DETROIT (Bloomberg) -- Automakers led by General Motors Co. and Chrysler Group LLC may need to boost incentives or cut production to reduce inventories that have risen to a 31-month high, according to a Bloomberg analysis.
GM, Chrysler and Ford Motor Co. had 80 days supply of cars and light trucks as of Nov. 30, according to a report led by Kevin Tynan, a Princeton, N.J.-based Bloomberg analyst. Inventories are considered "manageable" when in the range of 55 days to 65 days, he said.
The automakers' supply of cars and trucks may be too high as Toyota Motor Corp. and Honda Motor Co. production recovers from Japan's tsunami and Thailand's floods this year. Toyota may use incentives to reclaim U.S. market share that has stayed below 14 percent in every month since the March tsunami from 18 percent in December 2009.
"You just don't want to be out there with so much inventory when a price war starts or it's going to get ugly," Tynan said today in a phone interview. "If I'm GM, Ford or Chrysler, I'm trying to get that days supply down" before Japanese automakers' inventories return to 60 days supply.
U.S. auto sales may total 12.7 million this year, the best annual performance since 2008, Bloomberg estimates. Sales may increase to 13.5 million in 2012, rising for a third consecutive year from a 27-year low of 10.4 million cars and light trucks in 2009. GM is poised to retake leadership in global auto sales, which it ceded to Toyota in 2008.
The automaker has reported 6.79 million sales through September of this year, leading disaster-stricken Toyota by 1 million vehicles. Volkswagen AG has jumped to second with 6.17 million vehicles sold through the first nine months, expanding faster than it had forecast.
U.S. inventory for Japanese automakers fell to 47 days at the end of March after the nation's earthquake and tsunami earlier that month disrupted car and truck assembly plants and the supply of parts.
The automakers' supply has yet to surpass 50 days since, and inventories for Korean carmakers Hyundai Motor Co. and Kia Motors Corp. have trailed 40 days throughout that span, according to Bloomberg.

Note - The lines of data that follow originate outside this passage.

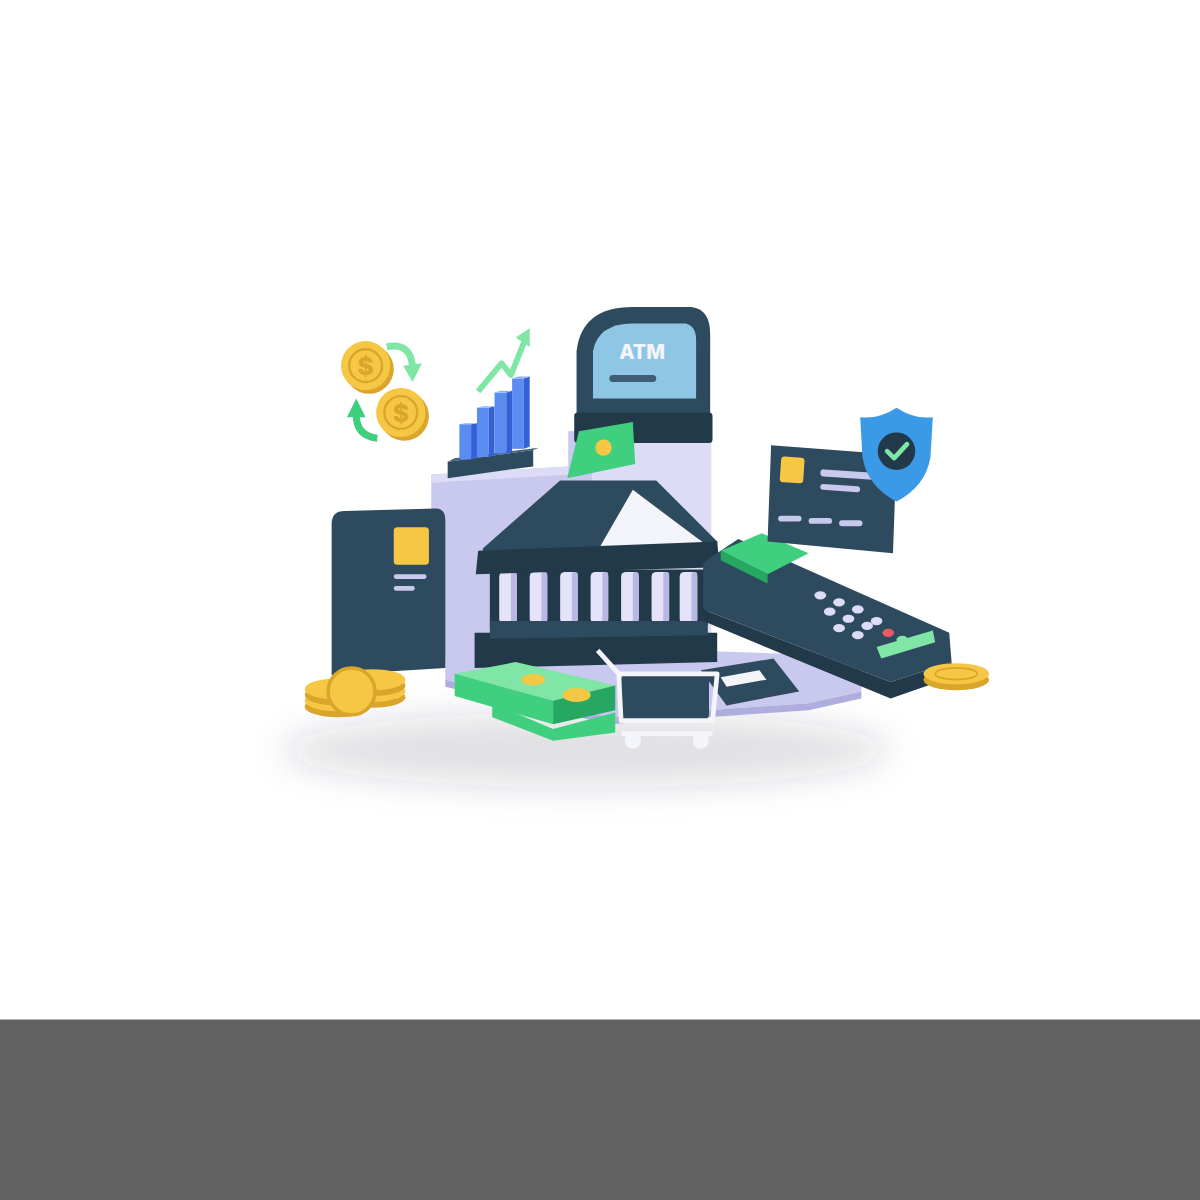
<!DOCTYPE html>
<html lang="en">
<head>
<meta charset="utf-8">
<title>Banking Services Illustration</title>
<link rel="stylesheet" href="https://fonts.googleapis.com/css2?family=Inter:wght@700;800&display=swap">
<style>
  :root {
    --page: #ffffff;
    --band: #626262;
    --navy: #2e4a5e;
    --navy-dark: #22394a;
    --navy-light: #3d5e74;
    --lilac: #c9c8ee;
    --lilac-light: #dddcf7;
    --lilac-dark: #aeadde;
    --column: #e4e3fa;
    --column-shade: #b9b8e4;
    --green: #3fcf7f;
    --green-dark: #26a862;
    --green-light: #7fe6a6;
    --gold: #f6c744;
    --gold-dark: #d9a52a;
    --bar-front: #5b8cf2;
    --bar-side: #3461d6;
    --bar-top: #8fb0f7;
    --sky: #3b9ae8;
    --screen: #8fc6e6;
    --white: #f4f5fb;
    --shadow: rgba(40, 40, 70, 0.14);
  }
  html, body { margin: 0; padding: 0; overflow: hidden; background: var(--page); }
  .canvas { width: 1200px; height: 1200px; display: block; }
  .glyph { font-family: 'Inter', sans-serif; font-weight: 800; }
</style>
</head>
<body>
<svg class="canvas" viewBox="0 0 1024 1024" width="1200" height="1200" role="img" aria-label="3D banking illustration with bank, ATM, cards, cash and coins">
  <defs>
    <filter id="soft-blur" x="-20%" y="-50%" width="140%" height="200%">
      <feGaussianBlur stdDeviation="14"/>
    </filter>
    <g id="coin">
      <circle cx="3" cy="3" r="21" fill="var(--gold-dark)"/>
      <circle cx="0" cy="0" r="21" fill="var(--gold)"/>
      <circle cx="0" cy="0" r="14" fill="none" stroke="var(--gold-dark)" stroke-width="2"/>
      <text class="glyph" x="0" y="8" font-size="21" fill="var(--gold-dark)" text-anchor="middle">$</text>
    </g>
    <g id="flat-coin">
      <ellipse cx="0" cy="5" rx="28" ry="9" fill="var(--gold-dark)"/>
      <ellipse cx="0" cy="0" rx="28" ry="9" fill="var(--gold)"/>
    </g>
    <g id="bar">
      <rect x="0" y="0" width="10" height="100" fill="var(--bar-front)"/>
      <polygon points="10,0 15,-3 15,97 10,100" fill="var(--bar-side)"/>
      <polygon points="0,0 5,-3 15,-3 10,0" fill="var(--bar-top)"/>
    </g>
    <g id="key">
      <ellipse cx="0" cy="0" rx="5" ry="3.5" fill="var(--lilac-light)"/>
    </g>
    <g id="column">
      <rect x="0" y="0" width="15" height="44" rx="4" fill="var(--column)"/>
      <rect x="10" y="0" width="5" height="44" rx="2" fill="var(--column-shade)"/>
    </g>
  </defs>

  <rect class="background" width="1024" height="1024" fill="var(--page)"/>
  <rect class="bottom-band" x="0" y="870" width="1024" height="154" fill="var(--band)"/>

  <ellipse class="ground-shadow" cx="500" cy="640" rx="260" ry="32" fill="var(--shadow)" filter="url(#soft-blur)"/>

  <g class="platform">
    <polygon points="380,548 735,560 735,590 690,600 520,612 380,580" fill="var(--lilac)"/>
    <polygon points="380,580 520,612 690,600 735,590 735,596 690,606 520,618 380,586" fill="var(--lilac-dark)"/>
  </g>

  <g class="back-blocks">
    <polygon points="368,405 485,398 485,560 368,565" fill="var(--lilac)"/>
    <polygon points="368,405 485,398 485,405 368,412" fill="var(--lilac-light)"/>
    <rect x="485" y="368" width="122" height="192" fill="var(--lilac-light)"/>
    <rect x="485" y="368" width="20" height="192" fill="var(--lilac)"/>
  </g>

  <g class="bar-chart">
    <polygon points="382,394 455,384 455,398 382,408" fill="var(--navy)"/>
    <polygon points="382,394 455,384 460,382 388,391" fill="var(--navy-light)"/>
    <g transform="translate(392 362) scale(1 0.3)"><use href="#bar"/></g>
    <g transform="translate(407 348) scale(1 0.42)"><use href="#bar"/></g>
    <g transform="translate(422 335) scale(1 0.52)"><use href="#bar"/></g>
    <g transform="translate(437 323) scale(1 0.6)"><use href="#bar"/></g>
    <polyline points="408,334 428,310 436,320 448,290" fill="none" stroke="var(--green-light)" stroke-width="5" stroke-linejoin="round"/>
    <polygon points="440,288 452,280 452,296" fill="var(--green-light)"/>
  </g>

  <g class="atm-machine">
    <path d="M492,300 Q496,262 540,262 L590,262 Q606,264 606,285 L606,355 L492,355 Z" fill="var(--navy)"/>
    <path d="M506,300 Q510,276 540,276 L585,276 Q594,278 594,290 L594,340 L506,340 Z" fill="var(--screen)"/>
    <text class="glyph" x="548" y="306" font-size="17" fill="var(--white)" text-anchor="middle">ATM</text>
    <rect x="520" y="320" width="40" height="6" rx="3" fill="var(--navy-light)"/>
    <rect x="490" y="352" width="118" height="26" rx="3" fill="var(--navy-dark)"/>
    <polygon points="494,368 540,360 542,396 484,408" fill="var(--green)"/>
    <circle cx="515" cy="382" r="7" fill="var(--gold)"/>
  </g>

  <g class="coin-exchange">
    <use href="#coin" x="312" y="312"/>
    <use href="#coin" x="342" y="352"/>
    <path d="M330,296 Q350,292 352,312" fill="none" stroke="var(--green-light)" stroke-width="6"/>
    <polygon points="344,312 360,310 352,326" fill="var(--green-light)"/>
    <path d="M322,374 Q304,372 304,354" fill="none" stroke="var(--green)" stroke-width="6"/>
    <polygon points="296,356 312,356 304,340" fill="var(--green)"/>
  </g>

  <g class="standing-card">
    <path d="M283,447 Q283,436 294,436 L372,434 Q380,434 380,444 L380,570 L283,576 Z" fill="var(--navy)"/>
    <rect x="336" y="450" width="30" height="32" rx="3" fill="var(--gold)"/>
    <rect x="336" y="490" width="28" height="4" rx="2" fill="var(--lilac)"/>
    <rect x="336" y="500" width="18" height="4" rx="2" fill="var(--lilac)"/>
  </g>

  <g class="bank-building">
    <rect x="418" y="486" width="186" height="48" fill="var(--navy-dark)"/>
    <g class="columns">
      <use href="#column" x="426" y="488"/>
      <use href="#column" x="452" y="488"/>
      <use href="#column" x="478" y="488"/>
      <use href="#column" x="504" y="488"/>
      <use href="#column" x="530" y="488"/>
      <use href="#column" x="556" y="488"/>
      <use href="#column" x="580" y="488"/>
    </g>
    <polygon points="405,540 612,540 612,565 405,570" fill="var(--navy-dark)"/>
    <polygon points="418,530 604,530 604,542 418,545" fill="var(--navy)"/>
    <polygon points="412,468 478,410 560,410 612,462 612,474 412,478" fill="var(--navy)"/>
    <polygon points="540,418 604,466 510,470" fill="var(--white)"/>
    <polygon points="408,470 612,462 614,484 406,490" fill="var(--navy-dark)"/>
  </g>

  <g class="cash-stack">
    <polygon points="388,575 440,565 525,585 472,598" fill="var(--green-light)"/>
    <polygon points="388,575 472,598 472,618 388,594" fill="var(--green)"/>
    <polygon points="472,598 525,585 525,606 472,618" fill="var(--green-dark)"/>
    <polygon points="420,600 472,622 525,608 525,625 472,632 420,612" fill="var(--green)"/>
    <ellipse cx="455" cy="580" rx="10" ry="5" fill="var(--gold)"/>
    <ellipse cx="492" cy="593" rx="12" ry="6" fill="var(--gold)"/>
  </g>

  <g class="coin-pile">
    <use href="#flat-coin" x="288" y="598"/>
    <use href="#flat-coin" x="288" y="588"/>
    <use href="#flat-coin" x="318" y="590"/>
    <use href="#flat-coin" x="318" y="580"/>
    <circle cx="300" cy="590" r="20" fill="var(--gold)" stroke="var(--gold-dark)" stroke-width="3"/>
  </g>

  <g class="ground-card">
    <polygon points="598,572 660,562 682,590 620,602" fill="var(--navy)"/>
    <polygon points="615,578 648,572 654,580 620,586" fill="var(--white)"/>
  </g>

  <g class="shopping-cart" fill="none" stroke="var(--white)" stroke-width="4" stroke-linejoin="round">
    <rect x="530" y="576" width="75" height="38" rx="4" fill="var(--navy)" stroke="none"/>
    <path d="M510,555 L528,575 L530,615 L608,615 L612,575 L528,575"/>
    <path d="M530,626 L608,626"/>
    <circle cx="540" cy="632" r="5" fill="var(--white)"/>
    <circle cx="598" cy="632" r="5" fill="var(--white)"/>
  </g>

  <g class="payment-terminal">
    <polygon points="600,480 630,460 810,540 812,565 760,582 600,520" fill="var(--navy)"/>
    <polygon points="600,520 760,582 812,565 812,578 760,596 600,530" fill="var(--navy-dark)"/>
    <polygon points="615,470 650,455 690,472 655,490" fill="var(--green)"/>
    <polygon points="615,470 655,490 655,498 615,478" fill="var(--green-dark)"/>
    <g class="keypad">
      <use href="#key" x="700" y="508"/><use href="#key" x="716" y="514"/><use href="#key" x="732" y="520"/>
      <use href="#key" x="708" y="522"/><use href="#key" x="724" y="528"/><use href="#key" x="740" y="534"/>
      <use href="#key" x="716" y="536"/><use href="#key" x="732" y="542"/><use href="#key" x="748" y="530"/>
      <ellipse cx="758" cy="540" rx="5" ry="3.5" fill="#e85a6a"/>
      <ellipse cx="770" cy="546" rx="5" ry="3.5" fill="var(--green-light)"/>
    </g>
    <polygon points="748,552 796,538 798,548 752,562" fill="var(--green-light)"/>
  </g>

  <g class="floating-card">
    <polygon points="658,380 765,388 762,472 655,462" fill="var(--navy)"/>
    <rect x="666" y="390" width="20" height="22" rx="3" fill="var(--gold)" transform="rotate(4 676 401)"/>
    <rect x="700" y="402" width="48" height="6" rx="3" fill="var(--lilac)" transform="rotate(4 724 405)"/>
    <rect x="700" y="414" width="34" height="5" rx="2.5" fill="var(--lilac)" transform="rotate(4 717 416)"/>
    <rect x="664" y="440" width="20" height="5" rx="2.5" fill="var(--lilac)"/>
    <rect x="690" y="442" width="20" height="5" rx="2.5" fill="var(--lilac)"/>
    <rect x="716" y="444" width="20" height="5" rx="2.5" fill="var(--lilac)"/>
  </g>

  <g class="security-shield">
    <path d="M765,348 Q780,358 796,356 L794,390 Q790,415 765,428 Q740,415 736,390 L734,356 Q750,358 765,348 Z" fill="var(--sky)"/>
    <circle cx="765" cy="385" r="16" fill="var(--navy-dark)"/>
    <polyline points="757,385 763,391 774,379" fill="none" stroke="var(--green-light)" stroke-width="4" stroke-linecap="round" stroke-linejoin="round"/>
  </g>

  <g class="loose-coin">
    <ellipse cx="816" cy="580" rx="28" ry="9" fill="var(--gold-dark)"/>
    <ellipse cx="816" cy="575" rx="28" ry="9" fill="var(--gold)"/>
    <ellipse cx="816" cy="575" rx="18" ry="5" fill="none" stroke="var(--gold-dark)" stroke-width="1.5"/>
  </g>
</svg>
</body>
</html>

If the pace of auto sales slow early next year as Toyota and Honda's supply recovers, cuts to production or increased incentives probably would affect U.S. automakers' earnings beginning in the second quarter of 2012, Tynan said.